Research output: ThesisMaster's Thesis

Published
Publication date2017
Number of pages135
QualificationMasters by Research
Awarding Institution
Supervisors/Advisors
  • Rashid, Awais, Supervisor
  • Noble, James, Supervisor, External person
Publisher
  • Lancaster University
<mark>Original language</mark>English

Abstract

Much of the world relies heavily on apps. Increasingly those apps handle sensitive information: controlling our financial transactions, enabling our personal communication and holding intimate details of our lives. So the security of those apps is becoming increasingly vital. Yet research shows that those apps contain frequent security and privacy problems; and that almost all of these issues could have been avoided had the developers had sufficient motivation, support and knowledge. This lack of developer knowledge and support is widely perceived as a major threat.

We therefore investigated the skills, approach and motivation required for developers. We conducted a Constructivist Grounded Theory study, involving face-to-face interviews with a dozen experts whose cumulative experience totalled over 100 years of secure app development, to develop theory on secure development techniques. The study identified that the subdiscipline of app development security is still at an early stage, and found surprising discrepancies between current industry understanding and the experts’ recommendations. In particular it found that a secure development process tends not to appeal to app developers; and that the approach of identifying common types of security problems is too limited to give an effective security solution.

Instead we identified a set of successful techniques we call ‘Dialectical Security’, where ‘dialectic’ means learning by questioning. These techniques use dialogue with a range of counterparties to achieve app security in an effective and economical way. The security increase comes from continued dialog, not passive learning.

The novel contribution of our work is to provide:
 A grounded theory of secure app development that challenges conventional
processes and checklists, and
 A shift in perspective from process to dialectic.
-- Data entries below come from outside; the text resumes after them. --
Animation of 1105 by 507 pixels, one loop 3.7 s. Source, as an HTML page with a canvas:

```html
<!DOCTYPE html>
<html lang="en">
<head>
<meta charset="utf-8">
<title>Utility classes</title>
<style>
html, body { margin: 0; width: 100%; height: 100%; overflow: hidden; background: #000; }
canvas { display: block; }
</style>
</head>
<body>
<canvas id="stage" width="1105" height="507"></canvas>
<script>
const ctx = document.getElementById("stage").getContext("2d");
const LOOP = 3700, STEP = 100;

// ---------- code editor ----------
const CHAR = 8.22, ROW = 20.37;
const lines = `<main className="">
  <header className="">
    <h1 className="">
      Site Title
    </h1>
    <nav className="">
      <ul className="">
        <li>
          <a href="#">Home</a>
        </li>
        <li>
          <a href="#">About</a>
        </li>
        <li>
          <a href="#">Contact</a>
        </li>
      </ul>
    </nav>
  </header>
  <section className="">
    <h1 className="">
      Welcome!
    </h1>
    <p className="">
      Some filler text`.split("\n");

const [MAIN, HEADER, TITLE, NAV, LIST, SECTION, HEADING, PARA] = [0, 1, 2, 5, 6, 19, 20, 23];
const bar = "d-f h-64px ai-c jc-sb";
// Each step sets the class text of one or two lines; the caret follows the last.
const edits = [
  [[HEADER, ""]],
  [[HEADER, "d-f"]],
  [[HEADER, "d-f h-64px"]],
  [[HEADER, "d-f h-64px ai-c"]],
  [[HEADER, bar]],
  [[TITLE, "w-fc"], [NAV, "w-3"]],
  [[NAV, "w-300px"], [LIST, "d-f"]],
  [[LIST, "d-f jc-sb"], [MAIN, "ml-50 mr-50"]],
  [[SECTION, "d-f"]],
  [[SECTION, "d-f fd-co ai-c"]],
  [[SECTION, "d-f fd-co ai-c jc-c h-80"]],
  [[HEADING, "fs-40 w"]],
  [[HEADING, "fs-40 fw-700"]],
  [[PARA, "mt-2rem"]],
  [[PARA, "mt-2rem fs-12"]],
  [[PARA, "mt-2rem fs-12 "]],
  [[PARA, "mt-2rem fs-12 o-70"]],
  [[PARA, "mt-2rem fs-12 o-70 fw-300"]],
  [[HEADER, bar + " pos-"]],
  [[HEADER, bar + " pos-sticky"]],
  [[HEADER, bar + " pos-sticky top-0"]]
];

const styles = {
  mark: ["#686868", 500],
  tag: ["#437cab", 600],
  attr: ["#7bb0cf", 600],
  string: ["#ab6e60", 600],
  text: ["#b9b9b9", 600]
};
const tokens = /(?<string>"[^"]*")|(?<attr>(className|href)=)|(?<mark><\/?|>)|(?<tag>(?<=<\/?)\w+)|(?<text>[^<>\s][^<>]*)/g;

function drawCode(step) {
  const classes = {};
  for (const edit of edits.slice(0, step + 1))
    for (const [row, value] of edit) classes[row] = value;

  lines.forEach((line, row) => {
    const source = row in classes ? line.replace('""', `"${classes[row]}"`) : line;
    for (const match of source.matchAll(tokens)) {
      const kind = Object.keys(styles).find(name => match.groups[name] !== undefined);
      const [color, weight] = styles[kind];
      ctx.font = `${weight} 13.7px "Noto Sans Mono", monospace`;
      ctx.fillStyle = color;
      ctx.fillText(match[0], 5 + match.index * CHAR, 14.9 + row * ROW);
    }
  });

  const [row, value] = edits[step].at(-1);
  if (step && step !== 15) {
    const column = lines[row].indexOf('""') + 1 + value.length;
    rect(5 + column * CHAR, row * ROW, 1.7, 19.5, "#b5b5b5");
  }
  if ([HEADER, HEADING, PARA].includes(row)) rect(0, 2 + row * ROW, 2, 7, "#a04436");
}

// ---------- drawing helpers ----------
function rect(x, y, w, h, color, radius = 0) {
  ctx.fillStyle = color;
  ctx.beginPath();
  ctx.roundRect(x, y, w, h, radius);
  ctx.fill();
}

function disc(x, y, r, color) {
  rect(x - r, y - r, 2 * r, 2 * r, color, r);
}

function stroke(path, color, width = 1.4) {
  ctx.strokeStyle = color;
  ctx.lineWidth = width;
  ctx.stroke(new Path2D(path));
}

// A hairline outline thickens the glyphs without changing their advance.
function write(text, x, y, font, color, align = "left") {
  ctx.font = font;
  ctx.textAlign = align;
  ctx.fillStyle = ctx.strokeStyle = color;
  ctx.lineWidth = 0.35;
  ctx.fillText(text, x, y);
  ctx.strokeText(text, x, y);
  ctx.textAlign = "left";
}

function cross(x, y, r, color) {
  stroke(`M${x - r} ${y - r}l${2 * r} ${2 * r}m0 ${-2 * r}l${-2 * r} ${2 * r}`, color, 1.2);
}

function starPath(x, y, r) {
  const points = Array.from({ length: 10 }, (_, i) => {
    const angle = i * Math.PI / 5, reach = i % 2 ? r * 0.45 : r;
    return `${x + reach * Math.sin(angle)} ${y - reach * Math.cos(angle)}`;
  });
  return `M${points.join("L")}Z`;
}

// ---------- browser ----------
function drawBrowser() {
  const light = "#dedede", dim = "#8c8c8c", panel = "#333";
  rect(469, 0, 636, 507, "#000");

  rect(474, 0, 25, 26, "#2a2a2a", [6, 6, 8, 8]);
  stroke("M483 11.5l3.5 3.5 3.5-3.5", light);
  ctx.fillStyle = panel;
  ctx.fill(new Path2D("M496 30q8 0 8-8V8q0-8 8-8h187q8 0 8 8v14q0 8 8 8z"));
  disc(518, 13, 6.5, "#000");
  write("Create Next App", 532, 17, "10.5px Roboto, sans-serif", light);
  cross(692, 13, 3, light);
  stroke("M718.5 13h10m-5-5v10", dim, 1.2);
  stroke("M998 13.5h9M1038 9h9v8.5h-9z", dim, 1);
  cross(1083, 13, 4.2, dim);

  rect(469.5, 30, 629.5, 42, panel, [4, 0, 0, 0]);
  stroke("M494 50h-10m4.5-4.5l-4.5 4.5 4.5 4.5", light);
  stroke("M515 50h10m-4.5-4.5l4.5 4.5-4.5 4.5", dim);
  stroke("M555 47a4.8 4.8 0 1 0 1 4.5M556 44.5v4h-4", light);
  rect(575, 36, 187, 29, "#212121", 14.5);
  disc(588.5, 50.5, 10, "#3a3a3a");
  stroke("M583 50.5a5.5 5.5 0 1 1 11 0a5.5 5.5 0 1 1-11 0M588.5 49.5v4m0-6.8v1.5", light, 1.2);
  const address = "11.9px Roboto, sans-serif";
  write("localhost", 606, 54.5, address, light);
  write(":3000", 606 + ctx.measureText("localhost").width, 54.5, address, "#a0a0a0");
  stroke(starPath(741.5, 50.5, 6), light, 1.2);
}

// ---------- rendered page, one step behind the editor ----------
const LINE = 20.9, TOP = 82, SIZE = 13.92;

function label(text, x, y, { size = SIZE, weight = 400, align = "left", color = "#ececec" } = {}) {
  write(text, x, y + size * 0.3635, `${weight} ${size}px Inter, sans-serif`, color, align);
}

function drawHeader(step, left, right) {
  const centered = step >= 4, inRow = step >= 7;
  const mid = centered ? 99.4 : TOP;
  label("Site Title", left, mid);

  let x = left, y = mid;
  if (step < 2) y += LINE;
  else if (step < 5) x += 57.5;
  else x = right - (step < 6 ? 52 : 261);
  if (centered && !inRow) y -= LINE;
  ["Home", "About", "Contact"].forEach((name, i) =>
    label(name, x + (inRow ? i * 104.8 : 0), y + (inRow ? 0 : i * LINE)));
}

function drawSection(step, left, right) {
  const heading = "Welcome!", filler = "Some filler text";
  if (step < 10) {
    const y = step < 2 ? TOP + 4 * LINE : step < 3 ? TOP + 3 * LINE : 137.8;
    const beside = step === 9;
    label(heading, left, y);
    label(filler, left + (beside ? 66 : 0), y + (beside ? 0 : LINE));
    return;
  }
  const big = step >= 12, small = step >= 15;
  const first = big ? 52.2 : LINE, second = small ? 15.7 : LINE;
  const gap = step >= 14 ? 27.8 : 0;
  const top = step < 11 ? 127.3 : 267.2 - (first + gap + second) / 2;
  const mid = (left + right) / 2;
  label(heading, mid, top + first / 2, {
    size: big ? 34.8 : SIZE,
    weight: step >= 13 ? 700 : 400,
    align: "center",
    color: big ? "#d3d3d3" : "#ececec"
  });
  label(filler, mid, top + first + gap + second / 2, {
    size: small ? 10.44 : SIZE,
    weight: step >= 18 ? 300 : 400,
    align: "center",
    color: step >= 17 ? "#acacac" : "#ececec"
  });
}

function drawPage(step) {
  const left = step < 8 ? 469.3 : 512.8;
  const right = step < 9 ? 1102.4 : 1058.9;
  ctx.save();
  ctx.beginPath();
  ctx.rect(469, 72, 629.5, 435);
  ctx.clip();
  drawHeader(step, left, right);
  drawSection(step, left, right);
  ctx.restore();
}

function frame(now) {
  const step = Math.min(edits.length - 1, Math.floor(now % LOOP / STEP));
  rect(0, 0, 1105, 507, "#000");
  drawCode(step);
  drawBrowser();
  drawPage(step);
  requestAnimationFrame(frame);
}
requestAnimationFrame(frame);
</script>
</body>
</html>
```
Only by working to develop the Dialectical Security skills of app developers shall we begin to see the kinds of secure apps we need to combat crime and privacy invasions.